Concerning the link between doctors and causation, returning to the cases of Sarah and Tommy is instructive. In Sarah’s case, her physician must decide whether this new injury to her shoulder passes the substantial factor causation standard for her to proceed with her workers’ compensation claim. Most likely, if the injury was a “separate and distinct” injury and her doctor responds accordingly, it will.
Tommy’s case is more complicated because his previous back injury was the result of an accident in which Tommy brought a personal injury claim and was awarded a benefit. Ultimately, it will be up to the physician to determine if the new work injury is compensable. Under the “paid or payable” standard, Tommy will recover for any impairment assessed above his prior 10% rating. In the interim, his lost time and bills will be covered as long as the treating physician provides the necessary language in his report. It’s a complex system that’s nearly impossible to successfully navigate without the aid of an attorney. That doesn’t mean Tommy shouldn’t bring a claim, however. Both he and Sarah, with the help of a Workers’ Comp attorney and sound medical opinion, should bring claims.
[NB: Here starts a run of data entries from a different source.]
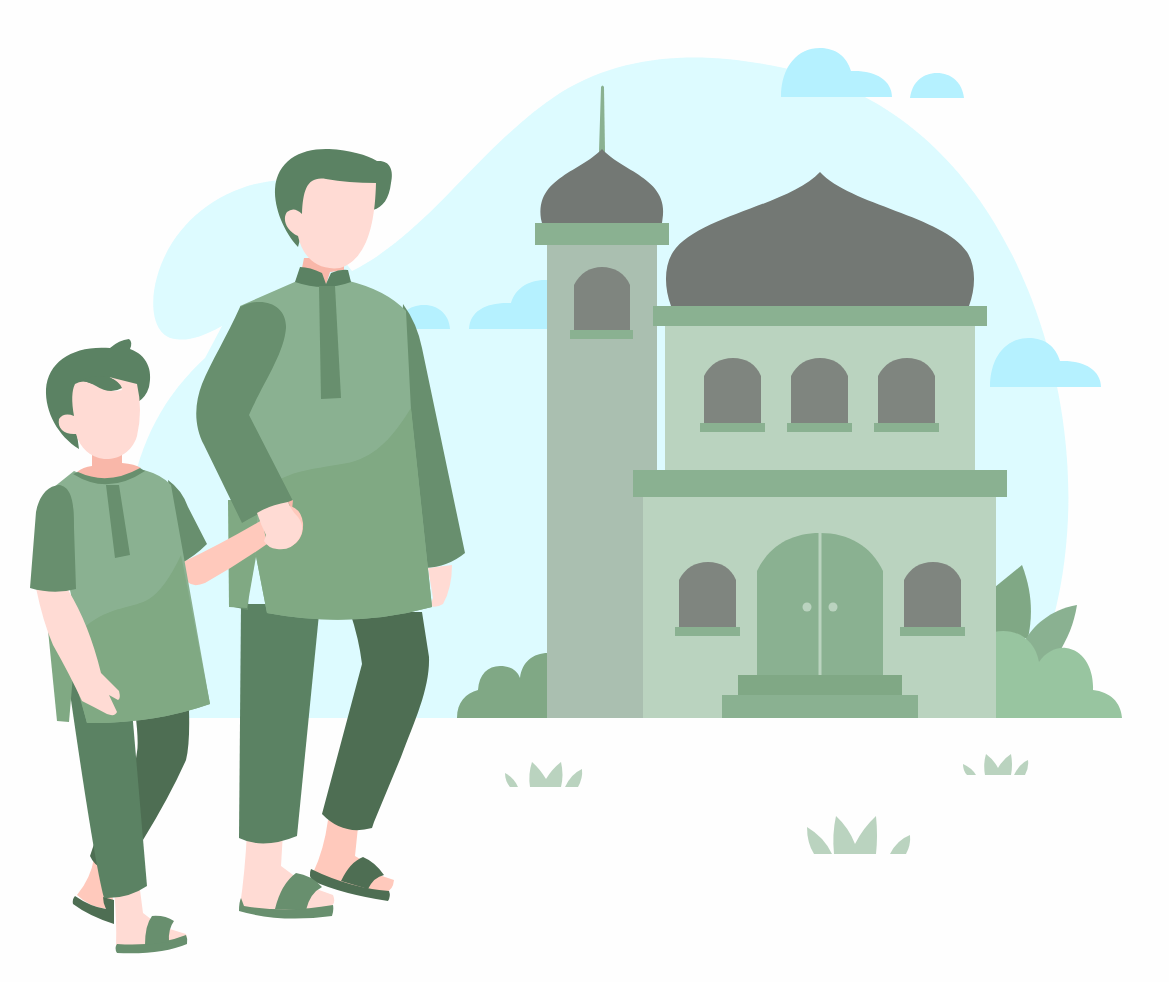
<!DOCTYPE html>
<html lang="en">
<head>
<meta charset="utf-8">
<title>Walking to the mosque</title>
<style>
:root{
  --paper:#fefefe; --sky:#ddfbff; --cloud:#b5f1ff;
  --dome:#737874; --glass:#7f857f;
  --wall:#bad3bf; --tower:#aabfb0; --trim:#8ab191; --door:#8ab191; --step:#80a885;
  --bush:#98c5a0; --leaf:#80a885; --grass:#bad3bf;
  --hair:#5b8263; --shirt:#8ab191; --shirt-shade:#80a983; --sleeve:#688f6e;
  --trouser:#5b8263; --trouser-far:#4e6e53;
  --skin:#ffdbd4; --skin-far:#ffc9bc; --neck:#f9b7a9;
}
html,body{margin:0;height:100%;overflow:hidden;background:var(--paper)}
svg{display:block;width:1169px;height:982px}
.sky{fill:var(--sky)} .cloud{fill:var(--cloud)}
.dome{fill:var(--dome)} .glass{fill:var(--glass)}
.wall{fill:var(--wall)} .tower{fill:var(--tower)} .trim{fill:var(--trim)}
.door{fill:var(--door)} .step{fill:var(--step)}
.bush{fill:var(--bush)} .leaf{fill:var(--leaf)} .grass{fill:var(--grass)}
.hair{fill:var(--hair)} .shirt{fill:var(--shirt)} .shade{fill:var(--shirt-shade)}
.sleeve{fill:var(--sleeve)} .trouser{fill:var(--trouser)} .far{fill:var(--trouser-far)}
.skin{fill:var(--skin)} .skin-far{fill:var(--skin-far)} .neck{fill:var(--neck)}
</style>
</head>
<body>
<svg viewBox="0 0 1169 982" role="img" aria-label="A father and son walking hand in hand near a mosque">
  <defs>
    <g id="window">
      <path class="glass" d="M4 65V18C10 6 20 0 33 0S56 6 61 18V65Z"/>
      <rect class="trim" y="65" width="65" height="9"/>
    </g>
    <g id="cloud-large">
      <path class="cloud" d="M0 49C0 18 17 0 39 0C55 0 66 9 70 23C94 22 111 32 111 49Z"/>
    </g>
  </defs>

  <g id="sky">
    <path class="sky" d="M130 718V500C140 440 165 395 205 358L222 326C200 338 188 341 175 339C153 336 149 305 157 277C171 226 218 185 280 180L352 271C430 232 480 145 560 93C640 43 735 55 805 73C915 104 990 190 1032 300C1067 392 1081 505 1055 612L1030 718Z"/>
    <use href="#cloud-large" x="781" y="48"/>
    <path class="cloud" d="M910 98C912 82 923 73 937 73S962 82 964 98Z"/>
    <use href="#cloud-large" x="990" y="338"/>
    <path class="cloud" d="M398 329C398 314 409 305 424 305S449 315 450 329Z"/>
    <path class="cloud" d="M469 329C470 311 486 302 511 303C515 289 528 279 548 280V329Z"/>
  </g>

  <g id="shrubs">
    <path class="leaf" d="M457 718C457 702 466 693 478 690C479 674 488 666 500 666C510 666 517 670 520 678C522 662 533 653 548 653V718Z"/>
    <path class="leaf" d="M995 587L1022 565C1032 591 1033 615 1028 638H995Z"/>
    <path class="trim" d="M1022 645C1033 625 1050 610 1077 605C1074 624 1067 640 1058 654L1034 668Z"/>
    <path class="bush" d="M994 632C1015 627 1035 639 1039 662C1046 652 1056 647 1066 648C1083 650 1094 668 1093 690C1110 692 1121 702 1122 718H994Z"/>
  </g>

  <g id="minaret">
    <path class="trim" d="M599 152L601 87Q602.500 84 604 87L605 152Z"/>
    <path class="dome" d="M542 223C532 179 579 173 602 149C624 173 672 179 662 223Z"/>
    <rect class="tower" x="547" y="240" width="110" height="478"/>
    <rect class="trim" x="535" y="223" width="134" height="22"/>
    <path class="glass" d="M574 331V285C580 273 590 267 602 267S625 273 630 285V331Z"/>
    <rect class="trim" x="570" y="330" width="63" height="9"/>
  </g>

  <g id="prayer-hall">
    <path class="dome" d="M671 306C664 287 664 266 673 252C697 216 790 205 820 172C850 205 943 216 967 252C976 266 976 287 969 306Z"/>
    <rect class="wall" x="665" y="320" width="310" height="152"/>
    <rect class="trim" x="653" y="306" width="334" height="20"/>
    <rect class="wall" x="643" y="490" width="353" height="228"/>
    <rect class="trim" x="633" y="470" width="374" height="27"/>
    <use href="#window" x="700" y="358"/>
    <use href="#window" x="787" y="358"/>
    <use href="#window" x="874" y="358"/>
    <use href="#window" x="675" y="562"/>
    <use href="#window" x="900" y="562"/>
    <path class="door" d="M757 676V571C769 546 791 533 820 533S871 546 883 571V676Z"/>
    <rect class="wall" x="818.500" y="533" width="3" height="143"/>
    <circle class="wall" cx="807" cy="607" r="4.500"/>
    <circle class="wall" cx="833" cy="607" r="4.500"/>
    <rect class="step" x="738" y="675" width="164" height="21"/>
    <rect class="trim" x="722" y="695" width="196" height="23"/>
  </g>

  <g id="grass" class="grass">
    <path d="M510 787Q505 781 505 773Q514 778 518 787Z"/>
    <path d="M530 787Q528 774 532 762Q540 769 546 779Q552 769 561 762Q564 775 561 787Z"/>
    <path d="M565 787Q571 774 582 769Q583 778 578 787Z"/>
    <path d="M967 775Q963 771 963 764Q972 768 976 775Z"/>
    <path d="M985 775Q983 764 986 754Q994 760 998 768Q1003 759 1011 754Q1013 765 1011 775Z"/>
    <path d="M1014 775Q1019 764 1028 760Q1029 768 1025 775Z"/>
    <path d="M814 854Q807 843 807 827Q824 837 832 854Z"/>
    <path d="M834 854Q832 834 836 816Q849 828 855 844Q863 828 876 816Q878 836 876 854Z"/>
    <path d="M890 854Q897 840 910 835Q911 845 906 854Z"/>
  </g>

  <g id="father">
    <g id="father-far-leg">
      <path class="skin-far" d="M328 820L358 827L355 856Q373 866 382 876L394 880Q393 890 386 892Q350 888 313 873Q324 850 328 820Z"/>
      <path class="far" d="M311 869Q350 888 389 891Q391 896 388 901Q342 894 313 881Q308 876 311 869Z"/>
      <path class="far" d="M341 881Q350 862 363 857Q375 862 384 875Q374 877 368 889Z"/>
      <path class="far" d="M350 612H422L429 657C430 688 415 720 401 757L374 822L372 828Q343 836 322 814L362 664Q359 639 350 612Z"/>
    </g>
    <g id="father-near-leg">
      <path class="skin" d="M247 832H283L281 866L308 886L333 895Q337 905 328 907Q285 914 240 906Q245 872 247 832Z"/>
      <path class="sleeve" d="M241 898Q239 902 239 911Q280 923 332 916Q334 910 333 905Q288 913 244 906Z"/>
      <path class="sleeve" d="M275 909Q281 884 296 873Q311 875 322 887Q310 893 306 910Z"/>
      <path class="trouser" d="M241 604H320L297 836Q263 850 239 838Z"/>
    </g>
    <path class="skin" d="M428 568L452 565Q452 588 443 604Q437 608 430 606L433 598Z"/>
    <path class="sleeve" d="M403 304Q417 323 422 348L465 553Q448 567 425 568L398 420Z"/>
    <path class="sleeve" d="M229 515L251 500L248 610L229 606Z"/>
    <path class="shade" d="M228 500H266L247 608L229 607Z"/>
    <path class="shirt" d="M240 306L297 281Q325 290 349 281Q386 290 406 311L411 410L432 607Q352 629 267 613L255 551L259 490L240 440Z"/>
    <path class="shade" d="M411 408L432 607Q352 629 267 613L255 551L262 495C282 466 330 469 355 461C382 452 397 430 411 408Z"/>
    <path class="neck" d="M304 258H344V270L330 272L326 285L320 273L302 268Z"/>
    <path class="hair" d="M300 267Q310 267 322 273L326 284L331 273Q340 269 348 270L351 282Q324 292 295 282Z"/>
    <path class="sleeve" d="M319 286H335L341 398L321 399Z"/>
    <g id="father-head">
      <path class="hair" d="M298 247C284 232 274 208 275 189C277 160 301 148 329 149C350 150 367 155 377 161C390 160 394 170 391 183C389 199 383 207 373 210L370 184H318L305 220Z"/>
      <path class="skin" d="M302 214C303 190 307 176 326 179Q348 183 376 183C375 222 368 259 340 268C317 271 302 256 298 236C286 231 282 219 287 212Q294 206 302 214Z"/>
    </g>
  </g>

  <g id="son">
    <g id="son-far-leg">
      <path class="skin-far" d="M94 858L106 861L114 905L107 909Q89 907 77 895Q91 878 94 858Z"/>
      <path class="far" d="M75 896Q91 907 106 909Q103 903 103 897L114 900V924Q89 916 73 904Q72 899 75 896ZM94 844L102 848L102 868Q94 865 90 856Z"/>
      <path class="far" d="M135 710H189Q190 744 186 760Q170 796 143 840L128 810L137 752Q139 742 135 710Z"/>
    </g>
    <g id="son-near-leg">
      <path class="skin" d="M114 890H140L143 913L160 926L186 934Q189 942 181 943Q147 951 116 947Q117 920 114 890Z"/>
      <path class="sleeve" d="M117 944Q156 947 186 935Q188 939 187 944Q161 955 117 953Q114 948 117 944Z"/>
      <path class="sleeve" d="M145 945Q145 925 152 916Q165 915 174 921Q168 929 169 942Z"/>
      <path class="trouser" d="M71 670L132 710L147 886Q128 899 104 898Q95 866 71 700Z"/>
    </g>
    <path class="skin-far" d="M183 562Q223 543 262 520L267 544Q237 565 205 583Q188 590 183 574Z"/>
    <path class="sleeve" d="M168 480Q182 490 188 507L207 544Q195 556 180 564L172 520Z"/>
    <path class="shade" d="M47 620L76 640L69 722L57 721Z"/>
    <path class="shirt" d="M54 487L74 471Q107 487 144 470Q162 475 171 485L210 704Q153 724 87 723L72 665L80 640L70 590Z"/>
    <path class="shade" d="M181 555L210 704Q153 724 87 723L72 670L86 626C110 606 135 608 149 599Q165 589 181 555Z"/>
    <path class="neck" d="M92 452H122V463Q135 464 141 468Q106 490 77 472Q83 467 92 466Z"/>
    <path class="sleeve" d="M73 474L78 472Q108 486 140 468L145 471Q108 496 73 474ZM106 485L119 485L130 555L115 558Z"/>
    <path class="skin" d="M36 588L68 590Q89 624 101 673L119 691Q121 699 118 700L109 695L117 712Q115 717 107 714Q94 707 82 701Q70 675 53 645Q43 622 36 588Z"/>
    <path class="sleeve" d="M36 512C40 493 49 486 59 485C74 487 74 510 74 528L76 589Q54 595 30 588Z"/>
    <g id="son-head">
      <path class="hair" d="M79 449C58 436 45 412 46 389C48 361 74 345 110 348Q119 340 129 339Q133 342 130 349C147 355 153 370 149 387Q146 397 138 402L130 384H88L75 420Z"/>
      <path class="skin" d="M74 416Q70 394 75 384Q84 378 96 386Q109 393 122 390Q121 383 109 377L137 384Q143 410 137 436C132 453 117 460 104 459C90 457 80 448 76 434C65 435 57 429 59 419Q64 412 74 416Z"/>
      <path class="hair" d="M80 381Q93 374 109 377Q120 382 122 388Q110 395 96 386Q87 381 80 381Z"/>
    </g>
  </g>

  <g id="joined-hands">
    <path class="sleeve" d="M240 307C263 295 287 305 286 328C284 354 263 383 249 415L293 501Q269 507 242 523L204 445C193 424 195 402 202 384C211 362 227 336 240 307Z"/>
    <path class="neck" d="M288 502L293 500L292 510Z"/>
    <path class="skin-far" d="M284 505Q301 506 303 523Q304 540 290 547Z"/>
    <path class="skin" d="M257 513Q270 505 288 502Q291 510 298 517Q306 528 299 539Q291 551 277 549Q268 548 264 541L266 535Q261 525 257 513Z"/>
  </g>
</svg>
</body>
</html>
“In Sarah’s case, as long as the injury isn’t part of a prior claim, the injured worker gets the benefit of the entire injury,” explains attorney Morizio. “Tommy may have to split up his benefit by percentage, meaning if he was assigned a 10% loss of use in his car accident case, and his doctor now says he has a 20% loss of use after his new work accident, his impairment benefit would be 10%.”
It is important to understand the difference between the remedies sought in personal injury claims compared to those in workers’ compensation claims. In workers’ compensation claims, pain and suffering is not compensated and the injured employee’s award is based on his or her impairment. For example, Tommy’s 10% loss of use is worth a precise amount under CT workers’ compensation law. While the awards are limited to specific weeks of benefits, it was never about the money for Mr. Morizio. For him, his job is about getting workers adequately compensated and back to work safely. It’s a mission based on experience.
“When I was a kid, I saw my old man have a debilitating stroke that prevented him from working,” he recalls. “While it wasn’t a workers’ compensation claim, I got to see firsthand the disparities in the disability side of workers’ protections. My father worked long and hard for his company, and in the end, he wasn’t able to end his career on his own terms.”
The experience is what inspires attorney Morizio to fight every day for the rights of injured workers in Connecticut. His vast knowledge of workers’ compensation law and his firm’s extensive network of relationships with medical professionals and their respective office staffs are what have made the Morizio Law Firm so successful.
“As practitioners of medicine and the law, we need to do better to address our clients’ needs,” he says. “If the whole system works better, then people like Sarah and Tommy have a better chance at a positive outcome.”
If you’ve been involved in a workplace injury, don’t let past injuries hold you back from advocating for your lawful rights.